as the 45 deg. holes ,
drill 90 deg. thru it .
dimple the edge with a punch into the bored hole in a couple of places ,
bang your dowel (with a hammer ) thru it too ,
and it will cut the grooves for you !

-- david - only thru kindness can this world be whole . If we don't succeed we run the risk of failure. Dan Quayle

View Dennisgrosen's profile


10880 posts in 4274 days

#3 posted 03-08-2010 10:47 PM

great toturial mike
thank´s for sharing
and if you had another stealbar
drill 90 deg. thru it
and punch the dowel
thrugh it and will come
out right on 13mm :-)

View stefang's profile


17040 posts in 4493 days

#4 posted 03-08-2010 10:49 PM

Thanks guys. Great idea David, thanks for the tip. It makes me think of just drilling the different sized holes in a piece of hard wood and then drilling small holes on the edge and then driving nails in just enough so the point will make the grooves. Same principal, less work.

Thanks to Dennis too. That is also a very good suggestion.

-- Mike, an American living in Norway.

View patron's profile


13722 posts in 4500 days

#5 posted 03-08-2010 10:58 PM

i did that , mike .

the nail or screw tip makes the wood part ,
then close again ,
as it doesn’t ‘cut ’ it .
you need to ’ chisel ’ it out .
maybe a screw , then back it out and ’ sharpen ’ ,
the point or flatten it ,
then drive it back in .

let us know how that works .

-- david - only thru kindness can this world be whole . If we don't succeed we run the risk of failure. Dan Quayle

View blockhead's profile


1475 posts in 4467 days

#6 posted 03-08-2010 11:07 PM

Thanks for the great blog Mike. And thank you David for your tips as well.

-- Brad, Oregon- The things that come to those who wait, may be the things left by those who got there first.

View stefang's profile


17040 posts in 4493 days

#7 posted 03-08-2010 11:28 PM

Thanks Brad, and thanks for for the sharpening suggestion David. I’ll give it a try.

-- Mike, an American living in Norway.

View hObOmOnk's profile


1381 posts in 5286 days

#8 posted 03-09-2010 12:11 AM

I’ve always use a doweling plate and a wooden mallet.
The Whack-a-Peg technique takes seconds to make a dowel.

Here’s a good one: Lie-Nielsen

-- 温故知新

View stefang's profile


17040 posts in 4493 days

#9 posted 03-09-2010 12:21 AM

I tried the 90 degree holes first Randy and I found it was a bit hard to make a long dowel that way. Of course they can be cut shorter, but then the process takes longer. I honestly don’t know which way is best, but I’ve been making my dowels this way for some time and It seems pretty efficient to me. I guess the best system is the one you like the best.

-- Mike, an American living in Norway.

View Kent Shepherd's profile

Kent Shepherd

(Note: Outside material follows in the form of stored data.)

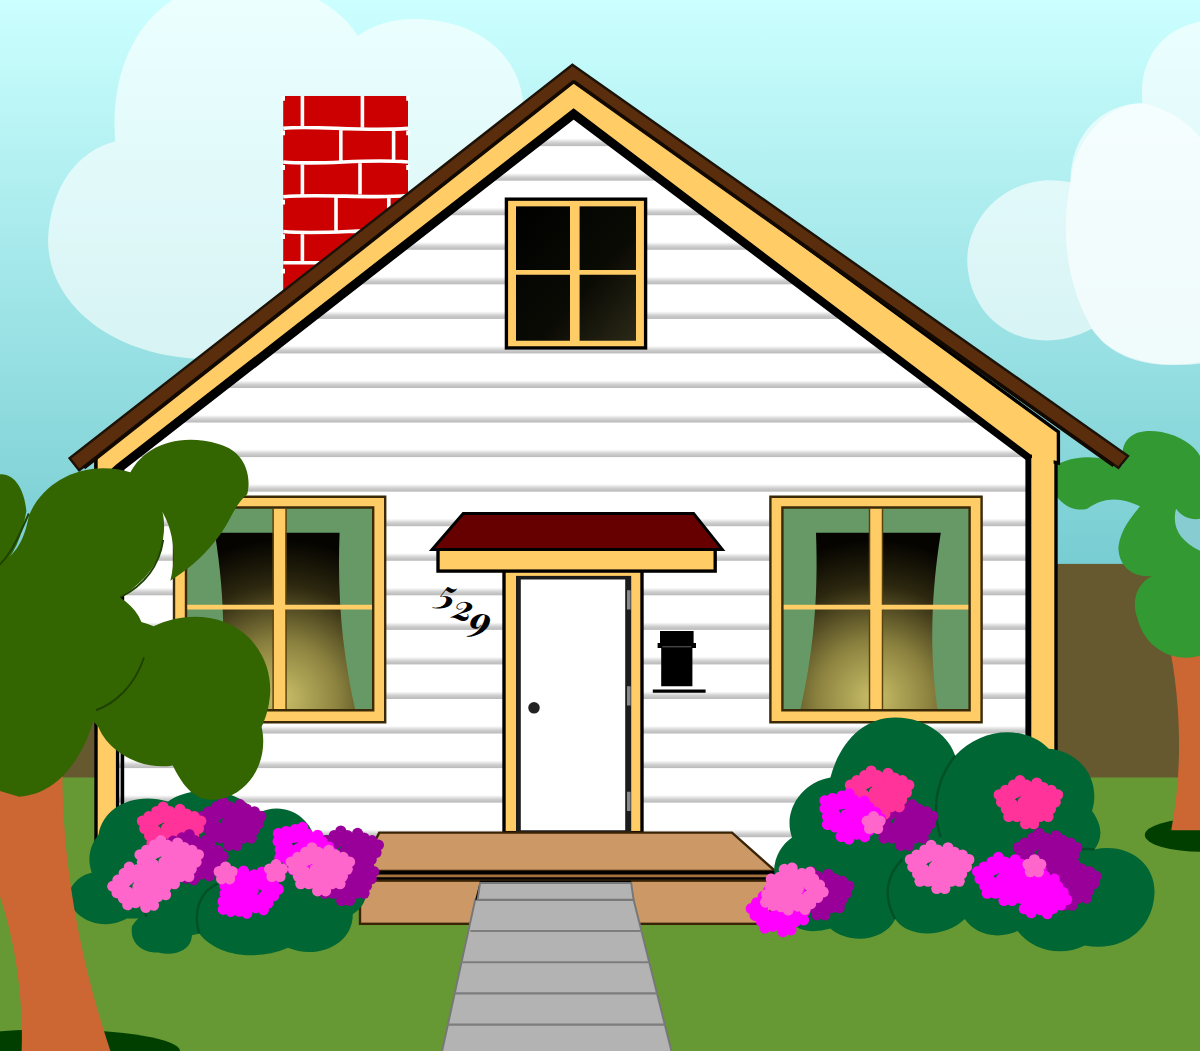
<!DOCTYPE html>
<html lang="en">
<head>
<meta charset="utf-8">
<title>Cottage with a front garden</title>
<link rel="stylesheet" href="https://fonts.googleapis.com/css2?family=Playfair+Display:ital,wght@1,800&display=swap">
<style>
:root {
  --sky-top: #ccffff;
  --sky-low: #74cbd0;
  --hill: #66582f;
  --lawn: #669933;
  --shade: #003f00;
  --brick: #cc0000;
  --trim: #ffcc66;
  --roof: #5a2d0c;
  --awning: #660000;
  --curtain: #669966;
  --deck: #cc9966;
  --stone: #b3b3b3;
  --bark: #cc6633;
  --leaf-near: #336600;
  --leaf-far: #339933;
  --bush: #006633;
  --ink: #000;
  --rose: #ff3399;
  --pink: #ff66cc;
  --magenta: #ff00ff;
  --purple: #990099;
}
html, body { margin: 0; padding: 0; overflow: hidden; }
.canvas { width: 1200px; height: 1051px; overflow: hidden; }
.canvas svg { display: block; width: 1200px; height: 1051px; }
.sky-top { stop-color: var(--sky-top); }
.sky-low { stop-color: var(--sky-low); }
.hill { fill: var(--hill); }
.lawn { fill: var(--lawn); }
.shade { fill: var(--shade); }
.cloud { fill: #fff; fill-opacity: .62; }
.brick { fill: var(--brick); }
.mortar { fill: none; stroke: #fff; stroke-width: 1.5; }
.trim { fill: var(--trim); stroke: var(--ink); stroke-width: 1.4; }
.sash { fill: none; stroke: var(--trim); }
.roof { fill: var(--roof); stroke: #1c1208; stroke-width: 1; }
.curtain { fill: var(--curtain); }
.awning { fill: var(--awning); stroke: var(--ink); stroke-width: 1.2; }
.deck { fill: var(--deck); stroke: #3a2408; stroke-width: 1; }
.stone { fill: var(--stone); stroke: #777; stroke-width: .8; }
.bark { fill: var(--bark); }
.leaf-near { fill: var(--leaf-near); }
.leaf-far { fill: var(--leaf-far); }
.bush { fill: var(--bush); }
.rose { fill: var(--rose); }
.pink { fill: var(--pink); }
.magenta { fill: var(--magenta); }
.purple { fill: var(--purple); }
.house-number { font: italic 800 15px "Playfair Display", Georgia, serif; font-variant-numeric: oldstyle-nums; fill: var(--ink); }
</style>
</head>
<body>
<main class="canvas">
<svg viewBox="0 0 500 438" preserveAspectRatio="none" role="img" aria-label="White cottage with a red chimney, front porch, flowering bushes and trees">
  <defs>
    <linearGradient id="sky" x1="0" y1="0" x2="0" y2="1">
      <stop class="sky-top" offset="0"/><stop class="sky-low" offset="1"/>
    </linearGradient>
    <linearGradient id="board" x1="0" y1="0" x2="0" y2="1">
      <stop offset="0" stop-color="#fff"/><stop offset=".78" stop-color="#fff"/><stop offset=".9" stop-color="#cfcfcf"/><stop offset="1" stop-color="#b9b9b9"/>
    </linearGradient>
    <pattern id="siding" x="0" y="46.5" width="500" height="14.4" patternUnits="userSpaceOnUse">
      <rect width="500" height="14.4" fill="url(#board)"/>
    </pattern>
    <radialGradient id="lamp-glow" gradientUnits="userSpaceOnUse" cx="43" cy="84" r="66">
      <stop offset="0" stop-color="#c9bf68"/><stop offset=".35" stop-color="#8d8340"/><stop offset=".72" stop-color="#2c270f"/><stop offset="1" stop-color="#050400"/>
    </radialGradient>
    <linearGradient id="attic-glass" x1="0" y1="0" x2="1" y2="1">
      <stop offset="0" stop-color="#000"/><stop offset=".6" stop-color="#0b0b05"/><stop offset="1" stop-color="#2b2917"/>
    </linearGradient>

    <g id="sash-window">
      <rect class="curtain" x="3" y="3" width="82" height="88"/>
      <path fill="url(#lamp-glow)" d="M19 15H71C67 40 66 65 70 91H12C18 65 20 42 19 15Z"/>
      <path class="sash" stroke-width="5" d="M44 2V92"/>
      <path d="M41.3 5V90M46.7 5V90" fill="none" stroke="#5b4310" stroke-width=".6"/>
      <path class="sash" stroke-width="2" d="M4 46H84"/>
      <path fill="#fc6" stroke="#3a2a08" stroke-width="1" fill-rule="evenodd" d="M0 0H88V94H0ZM5 4.500V89H83V4.500Z"/>
    </g>

    <g id="blossom">
      <circle cx="0" cy="-2.700" r="2.300"/><circle cx="2.700" cy="-.8" r="2.300"/><circle cx="1.700" cy="2.300" r="2.300"/><circle cx="-1.700" cy="2.300" r="2.300"/><circle cx="-2.700" cy="-.8" r="2.300"/><circle r="2"/>
    </g>
    <g id="cluster">
      <use href="#blossom" x="-9" y="-2"/>
      <use href="#blossom" x="-3" y="-6"/>
      <use href="#blossom" x="4" y="-5"/>
      <use href="#blossom" x="10" y="-2"/>
      <use href="#blossom" x="-6" y="4"/>
      <use href="#blossom" x="1" y="1"/>
      <use href="#blossom" x="7" y="4"/>
      <use href="#blossom" x="1" y="7"/>
    </g>
  </defs>

  <g id="background">
    <rect width="500" height="245" fill="url(#sky)"/>
    <g id="clouds" class="cloud">
      <path d="M48 59C45 20 66-8 100-8C124-8 142 3 149 15C160 7 176 6 192 11C212 18 222 36 217 58C210 88 180 98 158 100C150 134 112 154 76 149C42 145 20 124 20 100C21 78 32 63 48 59Z"/>
      <path d="M446 76C446 55 460 43 476 43C474 22 487 8 510 8V150C480 156 462 148 455 137C430 150 404 136 403 109C403 87 424 71 446 76Z"/>
      <path d="M446 76C448 57 462 43 476 43C490 46 500 54 505 66V150C478 156 462 148 455 137C444 118 442 96 446 76Z"/>
    </g>
    <rect class="hill" y="235" width="500" height="92"/>
    <rect class="lawn" y="324" width="500" height="114"/>
  </g>

  <g id="far-tree">
    <ellipse class="shade" cx="501" cy="348" rx="24" ry="7"/>
    <path class="bark" d="M487 268L501 262V346H488C493 320 492 292 487 268Z"/>
    <path class="leaf-far" d="M436 197C444 189 458 189 468 194C466 183 472 178 484 180C494 182 501 188 501 194V273C489 277 477 270 474 258C471 250 474 243 480 240C472 241 466 236 466 228C467 220 472 215 475 211C467 207 460 207 453 212C446 214 438 208 436 197Z"/>
    <path d="M490 212C488 220 492 226 501 230V216C497 217 493 216 490 212Z" fill="#87ccd0"/>
  </g>

  <g id="chimney">
    <rect class="brick" x="118" y="40" width="52" height="88"/>
    <path class="mortar" d="M118 53.500C130 52 150 55 170 53.500M118 67.500C136 69 150 66 170 67.500M118 82C134 80.500 154 83 170 81.500M118 96.500C136 98 154 95 170 96.500M118 109.500H170M126 40V53M151 40V53M142 54V67M164 54V67M126 68V81M150 68V81M140 82V96M162 82V96M126 97V109M149 97V109M140 110V125"/>
    <path class="mortar" d="M118 40V122M170 40V90" stroke-dasharray="2 12.400"/>
  </g>

  <g id="house">
    <path d="M239 40L440 188V366H40V188Z" fill="url(#siding)"/>
    <path class="trim" d="M40 190H49V366H40Z"/>
    <path class="trim" d="M429 185H440V366H429Z"/>
    <path d="M51 192V366M428 190V366" stroke="#000" stroke-width="1.500"/>
    <path d="M40 203L239 48L429 191" fill="none" stroke="#000" stroke-width="3"/>
    <path class="trim" d="M239 32L441 180V193L429 190L239 46L49 194L40 202V186Z"/>
    <path d="M430 188.500L439 189V200H430Z" fill="#fc6"/>
    <path class="roof" d="M238.500 27L470 190L466 195L239 34L33 196L29 191Z"/>
    <path d="M239 34L464 194M239 34L35 195" fill="none" stroke="#120a02" stroke-width="1.500"/>

    <g id="attic-window">
      <rect class="trim" x="211" y="83" width="58" height="62"/>
      <rect x="215" y="86" width="50" height="56" fill="url(#attic-glass)"/>
      <path class="sash" stroke-width="4" d="M239.500 85V143"/>
      <path class="sash" stroke-width="2" d="M214 113.500H266"/>
    </g>

    <use href="#sash-window" transform="translate(160.500 207) scale(-1 1)"/>
    <use href="#sash-window" x="321" y="207"/>

    <g id="entrance">
      <rect class="trim" x="210" y="236" width="57.500" height="111"/>
      <rect x="215" y="240" width="48" height="107" fill="#1c1c1c"/>
      <rect x="217" y="241.500" width="43.500" height="104.500" fill="#fff"/>
      <path d="M262 246V254M262 286V294M262 330V338" stroke="#8a8a8a" stroke-width="1.500"/>
      <circle cx="222.500" cy="295" r="2.400" fill="#222"/>
      <rect class="trim" x="182.500" y="228" width="115.500" height="10"/>
      <path class="awning" d="M193 214H289L301 229H180Z"/>
    </g>

    <g id="mailbox">
      <path d="M275 263H289V268H290V270H288.500V286H275.500V270H274V268H275Z"/>
      <path d="M272 288H294" stroke="#000" stroke-width="1.300"/>
      <path d="M276 269.500H288" stroke="#444" stroke-width=".6"/>
    </g>

    <text class="house-number" x="182 188 195" y="251.500 257.500 262.500" rotate="14 14 14">529</text>
  </g>

  <g id="porch">
    <path class="deck" d="M158 347H305L323 363H150Z"/>
    <path d="M149 363H323V367H149Z"/>
    <rect class="deck" x="150" y="367" width="171" height="18"/>
    <path d="M150 365H322" stroke="#a5713c" stroke-width="1.200"/>
  </g>

  <g id="garden-path">
    <path class="stone" d="M198 375H264L280 439H184Z"/>
    <path d="M196 388H267.500M192 401H270.500M189.500 414H274M186.500 427H277" stroke="#7d7d7d" stroke-width=".9"/>
    <path d="M200 367H263V375H198Z"/>
    <path class="stone" d="M200 368H263L264 375H199Z"/>
  </g>

  <g id="left-bushes">
    <path class="bush" d="M41 348C43 336 56 330 70 334C80 327 99 328 107 339C119 333 129 341 131 349C146 344 158 356 153 369C153 376 150 379 147 381C147 394 132 400 120 395C106 401 90 398 83 389C74 392 65 388 61 382C49 385 39 379 41 369C36 362 36 354 41 348Z"/>
    <path class="bush" d="M29 371C34 361 47 361 52 370C60 372 58 382 50 384C40 388 27 381 29 371ZM55 386C61 376 75 376 79 385C83 395 74 399 66 397C59 397 54 393 55 386Z"/>
    <path d="M83 389C80 379 84 371 91 368M131 349C122 350 116 356 115 362M61 382C58 374 59 368 63 365" fill="none" stroke="#005028" stroke-width="1"/>
    <use class="purple" href="#cluster" x="96" y="343"/>
    <use class="rose" href="#cluster" x="71" y="345"/>
    <use class="purple" href="#cluster" x="80" y="357" transform="rotate(12 80 357)"/>
    <use class="pink" href="#cluster" x="70" y="359"/>
    <use class="pink" href="#cluster" x="59" y="369" transform="rotate(-15 59 369)"/>
    <use class="purple" href="#cluster" x="145" y="355"/>
    <use class="purple" href="#cluster" x="143" y="366"/>
    <use class="magenta" href="#cluster" x="126" y="354" transform="rotate(20 126 354)"/>
    <use class="pink" href="#cluster" x="133" y="362"/>
    <use class="magenta" href="#cluster" x="104" y="372" transform="rotate(160 104 372)"/>
    <use class="pink" href="#blossom" x="94" y="364"/>
    <use class="pink" href="#blossom" x="115" y="363"/>
  </g>

  <g id="right-bushes">
    <path class="bush" d="M346 324C350 309 360 299 373 299C387 299 396 308 398 315C409 303 427 302 437 312C450 313 459 325 455 338C460 345 459 350 456 354C470 351 482 360 481 373C480 388 467 397 452 394C442 399 430 396 424 388C415 392 406 389 402 383C394 391 378 391 373 383C369 392 354 394 346 387C332 391 325 383 326 373C319 363 324 353 330 349C326 338 334 326 346 324Z"/>
    <path d="M398 315C390 325 388 337 392 349M456 354C446 353 438 357 434 362M373 383C368 374 369 365 376 358" fill="none" stroke="#005028" stroke-width="1"/>
    <use class="purple" href="#cluster" x="376" y="343"/>
    <use class="rose" href="#cluster" x="366" y="330"/>
    <use class="magenta" href="#cluster" x="354" y="340" transform="rotate(18 354 340)"/>
    <use class="pink" href="#blossom" x="364" y="343"/>
    <use class="rose" href="#cluster" x="428" y="334"/>
    <use class="purple" href="#cluster" x="341" y="372"/>
    <use class="magenta" href="#cluster" x="325" y="379" transform="rotate(-12 325 379)"/>
    <use class="pink" href="#cluster" x="331" y="371" transform="rotate(170 331 371)"/>
    <use class="pink" href="#cluster" x="391" y="361"/>
    <use class="purple" href="#cluster" x="436" y="356"/>
    <use class="purple" href="#cluster" x="444" y="368"/>
    <use class="magenta" href="#cluster" x="419" y="366"/>
    <use class="magenta" href="#cluster" x="432" y="371" transform="rotate(30 432 371)"/>
    <use class="pink" href="#blossom" x="431" y="361"/>
  </g>

  <g id="near-tree">
    <ellipse class="shade" cx="22" cy="438" rx="53" ry="9"/>
    <path class="bark" d="M-2 318L26 322C26 362 34 402 46 438H9C10 412 5 386-2 368Z"/>
    <path class="leaf-near" d="M-2 198C6 196 10 204 11 213C9 225 5 233-2 239Z"/>
    <path class="leaf-near" d="M-2 236C6 232 10 226 12 215C18 200 36 191 55 197C64 201 70 212 68 224C67 236 58 244 50 249C58 254 62 262 60 273C57 285 48 292 40 296C36 314 25 331 8 332L-2 329Z"/>
    <path class="leaf-near" d="M53 200C58 186 74 180 91 185C102 188 105 198 103 206C97 211 96 218 90 225C84 233 77 238 71 242C75 226 70 208 53 200Z"/>
    <path class="leaf-near" d="M35 275C38 262 51 255 64 261C76 255 93 255 104 266C115 278 114 292 109 303C112 316 105 330 92 333C81 335 76 327 72 319C61 321 46 315 41 303C35 297 33 285 35 275Z"/>
    <path d="M12 214C6 228 3 233-2 237M68 225C66 238 58 245 50 249M60 274C56 286 48 293 40 296" fill="none" stroke="#1f4200" stroke-width=".8"/>
  </g>
</svg>
</main>
</body>
</html>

2718 posts in 4445 days

#10 posted 03-09-2010 12:26 AM

Great blog Mike. This sounds very useful

Thanks for sharing with us


View grizzman's profile


7836 posts in 4462 days

#11 posted 03-09-2010 12:38 AM

thanks mike..this was a good one..i like being as self sufficient as possible also…and there have been several times ive needed a dowel piece in a different wood..thanks

-- GRIZZMAN ...[''''']

View hObOmOnk's profile


1381 posts in 5286 days

#12 posted 03-09-2010 01:08 AM


Here’s a dowel cutter that a friend of mine uses.

Lee Valley

-- 温故知新

View Loucarb's profile


2388 posts in 4604 days

#13 posted 03-09-2010 02:06 AM

Great blog. Thanks for sharing.

View dustbunny's profile


1149 posts in 4454 days

#14 posted 03-09-2010 02:16 AM

NO WAY !! This is totally awesome !!
Simple- even I could do it, and I will.
I wanted some walnut dowel, I turned it on the lathe.
This is a great alternative.


-- Imagination rules the world. ~ Napoleon Bonaparte ~

View TopamaxSurvivor's profile


21661 posts in 4835 days

#15 posted 03-09-2010 04:03 AM

Great blog Mike. Good ol’ Yankee ingenuity at work :-)

-- Bob in WW ~ "some old things are lovely, warm still with life ... of the forgotten men who made them." - D.H. Lawrence

showing 1 through 15 of 44 comments

Have your say...

You must be signed in to post the comments.

DISCLAIMER: Any posts on LJ are posted by individuals acting in their own right and do not necessarily reflect the views of LJ. LJ will not be held liable for the actions of any user.

Latest Projects | Latest Blog Entries | Latest Forum Topics